Kivela, 408 N.E.2d 805 (Ind.Ct.App. 1980); Greene v.
Am. Underwriters, Inc., 364 N.E.2d 1194 (Ind.Ct.App.
1977). However, “[p]roceedings supplemental are
appropriate only for actions to enforce and collect existing
judgments, not to establish new ones.”
Rose, 868 N.E.2d at 777. (emphasis added).
Westfield seeks the Court's permission to file pleadings,
including a counterclaim/cross-claim for declaratory judgment
(“the counterclaim”) as to whether it must
indemnify Will, VIM, and KCI for the judgment against them in
the instant action. There is no question that Westfield
should be allowed to file an answer and affirmative defenses
because the issue of coverage has not been previously raised
in this action and directly affects Plaintiffs' efforts
to collect on their judgment against Will, VIM, and KCI.
Moreover, neither Plaintiffs nor Will, VIM, or KCI have
objected to Westfield's request to file an answer and
affirmative defenses. However, Westfield's proposed
counterclaim presents a more difficult question.
proposed counterclaim, Westfield alleges eleven coverage
issues that would preclude indemnification. Westfield's
proposed answer and affirmative defenses present at least
fifteen additional coverage issues.
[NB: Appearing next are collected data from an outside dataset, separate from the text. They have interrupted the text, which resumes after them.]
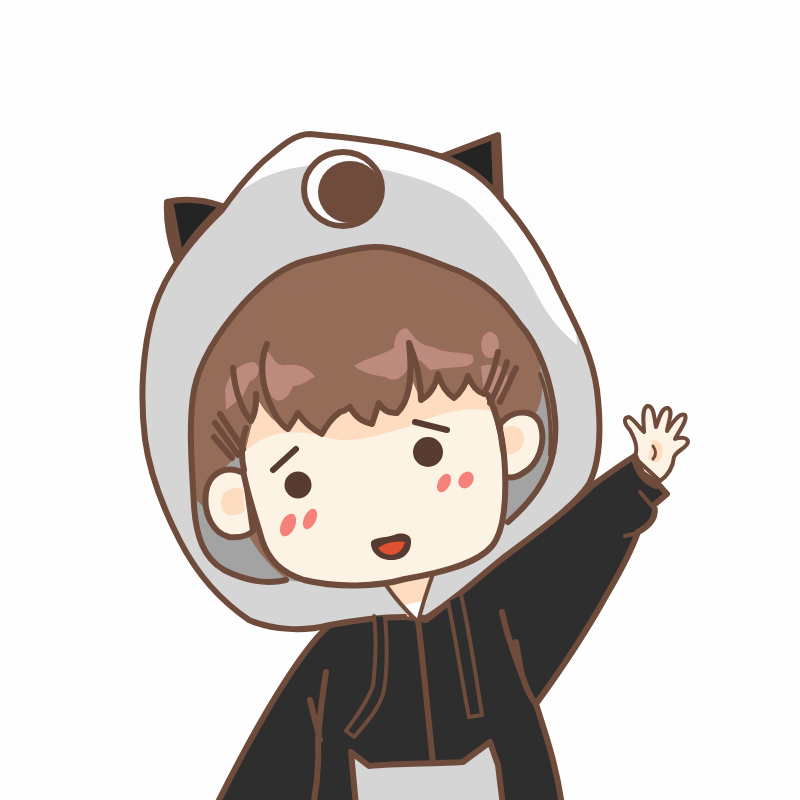
<!DOCTYPE html>
<html lang="en">
<head>
<meta charset="utf-8">
<title>Waving child in a cat hoodie</title>
<style>
:root {
  --paper: #fefefe;
  --line: #6f4b3c;
  --hood: #d5d5d6;
  --hood-light: #fdfdfd;
  --lining: #a3a3a4;
  --coat: #2e2e2e;
  --ear: #242424;
  --hair: #946c58;
  --hair-shine: #bd8b7e;
  --skin: #fdf3e4;
  --skin-shade: #fddcc0;
  --feature: #573a32;
  --blush: #f6807a;
  --mouth: #e2512f;
}
html, body { margin: 0; background: var(--paper); }
body { width: 800px; height: 800px; overflow: hidden; }
svg { display: block; }
.outline { stroke: var(--line); stroke-width: 6; stroke-linejoin: round; stroke-linecap: round; }
.thin { stroke-width: 4; }
.stroke { fill: none; }
.hood { fill: var(--hood); }
.hood-light { fill: var(--hood-light); }
.lining { fill: var(--lining); }
.coat { fill: var(--coat); }
.cat-ear { fill: var(--ear); }
.hair { fill: var(--hair); }
.shine { fill: var(--hair-shine); }
.skin { fill: var(--skin); }
.skin-shade { fill: var(--skin-shade); }
.feature { fill: var(--feature); }
.brow { fill: none; stroke: var(--feature); stroke-width: 6; stroke-linecap: round; }
.blush { fill: var(--blush); }
.mouth { fill: var(--mouth); }
</style>
</head>
<body>
<svg width="800" height="800" viewBox="0 0 800 800" role="img" aria-label="Cartoon child in a grey cat hood and black coat, waving">
  <defs>
    <path id="hood-shape" d="M310 134C355 138 402 143 440 156C468 165 488 181 505 204C528 231 544 257 558 289C576 325 592 353 597 390C601 424 601 461 589 484C574 507 540 530 503 558C478 578 452 602 426 618C396 615 361 619 330 625C304 632 272 630 249 620C221 601 197 574 180 541C164 510 150 476 145 439C140 398 142 349 154 309C165 273 192 239 222 210C239 186 254 168 272 154C284 144 296 134 310 134Z"/>
    <path id="opening-shape" d="M375 247C403 247 431 261 456 270C484 281 505 302 519 323C539 345 552 382 555 418C558 458 546 489 508 522L440 574C390 586 330 586 286 580C265 585 244 580 224 570C203 558 196 535 194 506C192 468 188 424 194 390C200 360 219 331 243 304C263 282 285 264 312 259C332 255 354 247 375 247Z"/>
    <path id="face-shape" d="M245 410L243 470C247 494 256 518 262 540C269 561 282 573 304 580C337 588 377 587 405 579C441 573 477 564 492 546C505 530 506 494 505 470C504 444 499 418 488 385L370 340Z"/>
    <clipPath id="hood-clip"><use href="#hood-shape"/></clipPath>
    <clipPath id="opening-clip"><use href="#opening-shape"/></clipPath>
    <clipPath id="face-clip"><use href="#face-shape"/></clipPath>
  </defs>

  <g id="waving-hand">
    <path class="skin outline thin" d="M634 457C639 450 635 439 630 430C624 424 623 417 629 417C635 420 640 429 644 432C644 424 641 410 647 406C654 405 654 417 656 427C659 420 661 407 668 408C674 411 668 422 667 431C672 424 679 412 685 415C688 420 679 431 675 439C680 437 688 437 688 442C687 448 677 450 674 457C673 468 667 476 660 481Z"/>
    <path class="skin-shade" d="M652 440Q665 440 662 457Q656 467 648 458Z"/>
    <path class="outline stroke" stroke-width="3" style="stroke-width:3" d="M653 446Q658 453 653 459"/>
  </g>

  <g id="coat">
    <path class="coat outline" d="M330 625C365 615 400 614 426 620C455 600 475 578 503 558C540 530 570 508 593 485C608 474 622 464 635 456L642 473L658 484L667 494L654 505C657 516 651 525 638 532C632 549 619 574 606 596C584 636 560 671 536 704C546 735 557 768 562 806H216C245 748 273 696 304 654C312 643 320 633 330 625Z"/>
    <path class="outline stroke thin" d="M633 459Q639 481 656 487M652 506L640 492M637 533L625 536"/>
    <path class="outline stroke" d="M418 620C424 670 430 735 437 804"/>
    <path class="outline stroke" d="M326 672C322 698 319 724 318 742C319 767 317 786 313 806M310 700L320 740"/>
    <path class="outline stroke" d="M502 612C507 637 517 662 523 678C527 690 531 698 536 704M516 642L522 676"/>
    <path class="hood outline" d="M356 806L351 752L369 766C400 763 431 764 463 762L490 742L498 765L503 806Z"/>
  </g>

  <g id="hood-ears">
    <path class="cat-ear outline" d="M443 156L498 135L501 202Q475 170 443 156Z"/>
    <path class="cat-ear outline" d="M222 206Q193 196 167 202C166 222 170 243 177 262C189 240 204 224 222 206Z"/>
    <path class="outline stroke" style="stroke-width:8" d="M495 139L497 193M170 206L179 254"/>
  </g>

  <g id="hood">
    <use href="#hood-shape" class="hood"/>
    <g clip-path="url(#hood-clip)">
      <path class="hood-light" d="M230 200C258 174 290 166 327 164C386 165 435 181 466 201C499 230 520 262 538 297C549 318 562 332 577 345L570 250L490 140L310 110Z"/>
    </g>
    <use href="#hood-shape" class="stroke outline"/>
    <g id="hood-button">
      <ellipse class="hood-light outline" cx="343" cy="189" rx="39" ry="37"/>
      <ellipse class="feature" style="fill:var(--line)" cx="350" cy="192" rx="32" ry="31"/>
    </g>
  </g>

  <g id="hood-opening">
    <use href="#opening-shape" class="lining"/>
    <g clip-path="url(#opening-clip)">
      <path class="hair" d="M180 230H520L542 380C543 402 538 417 525 420L495 430L330 420L250 440L218 476L205 508L185 490Z"/>
      <path class="hair" d="M240 515L265 525L290 582Q253 555 240 515Z"/>
      <path class="outline stroke thin" d="M540 374Q553 408 550 455"/>
    </g>
    <path class="outline stroke" d="M508 522C546 489 558 458 555 418C552 382 539 345 519 323C505 302 484 281 456 270C431 261 403 247 375 247C354 247 332 255 312 259C285 264 263 282 243 304C219 331 200 360 194 390C188 424 192 468 194 506C196 535 203 558 224 570C244 580 265 585 286 580"/>
  </g>

  <g id="ears">
    <path class="skin outline" d="M245 474C225 463 209 474 206 492C203 514 213 533 229 537C240 538 248 536 253 531Z"/>
    <path class="skin-shade" d="M243 489C229 485 220 493 221 505C223 517 235 518 245 511Z"/>
    <path class="skin outline" d="M500 424C513 409 533 409 540 423C547 443 538 465 523 473Q513 480 503 476Z"/>
    <path class="skin-shade" d="M503 429C513 422 524 428 524 439C523 451 514 456 504 454Z"/>
  </g>

  <g id="neck">
    <path class="skin-shade" d="M385 582L433 573L427 601L408 617Z"/>
    <path class="hood-light" d="M400 606L427 600L418 622Z"/>
    <path class="outline stroke thin" d="M386 585Q399 604 418 622Q424 599 433 574"/>
  </g>

  <g id="face">
    <use href="#face-shape" class="skin"/>
    <g clip-path="url(#face-clip)">
      <path class="skin-shade" d="M235 465C255 434 285 426 326 437C350 445 377 436 410 426C445 411 474 404 500 414V340H235Z"/>
    </g>
    <path class="outline stroke" d="M243 470C247 494 256 518 262 540C269 561 282 573 304 580C337 588 377 587 405 579C441 573 477 564 492 546C505 530 506 494 505 470C504 444 499 418 488 395"/>
  </g>

  <g id="fringe">
    <path class="hair" d="M218 462L208 400L260 300L380 262L490 300L538 368L506 410L490 404L484 394C478 397 474 391 468 376Q461 396 454 399Q443 391 438 374Q433 393 421 401L413 382Q410 404 397 414Q385 414 379 403L372 424Q357 421 350 408L340 413L322 434Q306 427 298 413L288 430Q270 421 258 400C254 417 248 437 243 462L232 450Z"/>
    <g id="hair-shine" class="shine">
      <path d="M266 350C275 357 274 367 286 365C300 363 311 370 315 377C307 380 302 386 293 386C288 399 279 405 272 397C264 385 262 367 266 350Z"/>
      <path d="M354 366C366 358 382 355 394 348C394 336 401 325 408 329C414 338 421 346 433 347C446 354 458 351 472 355C477 364 469 366 460 367L445 368L430 370L420 360L409 367C402 379 393 383 386 377C377 376 362 373 354 366Z"/>
      <path d="M225 390C229 372 242 362 254 362C263 367 258 379 250 381L243 396L226 410Z"/>
      <ellipse cx="490" cy="345" rx="9" ry="13"/>
      <path d="M481 366Q507 360 508 382L496 400L484 394Z"/>
    </g>
    <path class="outline stroke" d="M267 344C257 367 264 395 276 416Q282 426 288 429Q293 422 298 413Q307 427 322 434Q329 420 340 412Q345 411 350 407Q357 421 372 424L379 403Q385 414 397 413C409 402 413 379 409 343C416 360 421 379 421 400Q434 393 438 374Q443 391 454 398Q464 390 468 376Q474 391 484 394Q494 373 498 352"/>
    <path class="outline stroke" d="M233 368C235 395 244 413 251 421Q257 410 256 394M507 362Q501 382 490 403M516 368Q508 385 500 402M220 414L243 449M215 423L238 455M214 437L232 458"/>
    <path class="outline stroke" d="M246 428Q239 448 244 470M488 395Q500 419 503 450"/>
  </g>

  <g id="features">
    <path class="brow" d="M273 470L296 449M415 422L447 430"/>
    <circle class="feature" cx="298" cy="485" r="13.5"/>
    <circle class="feature" cx="428" cy="452" r="15"/>
    <g class="blush">
      <ellipse cx="288" cy="525" rx="7" ry="12" transform="rotate(25 288 525)"/>
      <ellipse cx="310" cy="519" rx="6" ry="11" transform="rotate(25 310 519)"/>
      <ellipse cx="444" cy="483" rx="6" ry="10" transform="rotate(28 444 483)"/>
      <ellipse cx="466" cy="480" rx="7" ry="9" transform="rotate(35 466 480)"/>
    </g>
    <path class="feature" d="M371 542C374 537 385 538 394 535C402 532 410 534 411 540C412 554 401 561 390 560C379 560 370 551 371 542Z"/>
    <path class="mouth" d="M378 548Q390 540 405 542Q402 554 391 555Q382 554 378 548Z"/>
  </g>

  <g id="drawstrings">
    <path class="coat outline thin" d="M374 616C377 640 375 668 373 686C366 705 355 718 346 731L354 737C367 722 380 708 384 690C388 665 387 640 385 617"/>
    <path class="coat outline thin" d="M448 602C455 634 461 676 469 717L482 715C476 677 470 634 461 595"/>
  </g>
</svg>
</body>
</html>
Out of fear that the
eleven coverage issues included in its proposed counterclaim
would be waived if not pled as a compulsory counterclaim
under Fed.R.Civ.P. 13(a), Westfield wants to file the
declaratory judgment counterclaim.
oppose allowing the counterclaim contending that it is
repetitious and unnecessary. Westfield, on the other hand,
contends that the allegedly compulsory counterclaim is
properly before the Court because it presents facts and legal
theories not broached in the pending Motion for Pro Supp.
Westfield argues that the Motion for Pro Supp and
counterclaim would have to be mirror images to be
sufficiently redundant to be disallowed here. The Court
may dismiss a declaratory judgment action if it serves no
useful purpose. Cincinnati Specialty, Underwriters Ins.
Co. v. DMH Holdings, LLC, No. 3:11-CV-357, 2013 WL
683493, at *3 (N.D. Ind. Feb. 22, 2013). For instance,
“a court may refuse to entertain a declaratory judgment
action that merely seeks to determine issues already being
litigated.” Lincoln Nat'l Corp. v. Steadfast
Ins. Co., No. 1:06-CV-00058, 2006 WL 1660591, at *2
(N.D. Ind. June 9, 2006). Counterclaims for
declaratory judgment are also redundant and unnecessary if
they “merely restate an affirmative defense, or . . .
seek the opposite effect of the complaint [and] should be
stricken regardless of whether prejudice has been
shown.” Id.; see also DMH
Holdings, 2013 WL 683492, at *3 (citing U.S. v.
Zanfei, 353 F.Supp.2d 962, 965 (N.D. Ill. 2005));
McGrath v. Everest Nat'l Ins. Co., No. 2:07 CV
34, 2009 WL 2508216, at *2 (N.D. Ind. Aug. 13, 2009)
(“a counterclaim which merely raises identical issues
as the complaint or restates an issue already before the
court should be stricken”). Indeed, “where the
substantive suit would resolve the issues raised by the
declaratory judgment action, the declaratory judgment action
serves no useful purpose because the controversy has ripened
and the uncertainty and anticipation of litigation are
alleviated.” McGrath, 2009 WL 2508216, at *2
(internal quotations omitted) (citing Tempco Elec. Heater
Corp. v. Omega Eng'g, Inc., 819 F.2d 746, 749 (7th
Cir. 1987); Amari v. Radio Spirits, Inc., 219
F.Supp.2d 942, 944 (N.D. Ill. 2002))
has interpreted this standard to mean that its counterclaim
here must be identical to Plaintiffs' Motion for Pro Supp
in order to be disallowed. In support, Westfield relies upon
this Court's analysis in DMH Holdings where the
Court struck a counterclaim as redundant. 2013 WL 683493, at
*4. After reaching that conclusion, the Court stated that
“[a] paragraph-by-paragraph comparison of the opposing
declarations is illustrative.” Id. The
Court's analysis then reflects just such a comparison.
Id. at *4-*5. Despite conducting the
paragraph-by-paragraph comparison, the Court relies on the
legal standard that a declaratory judgment claim should be
stricken if it is repetitious. Nowhere does the Court suggest
that the claim has to be identical or that a
paragraph-by-paragraph analysis is required. Rather, the
question of whether to strike the declaratory judgment claim
in DMH Holdings was easily resolved by such a direct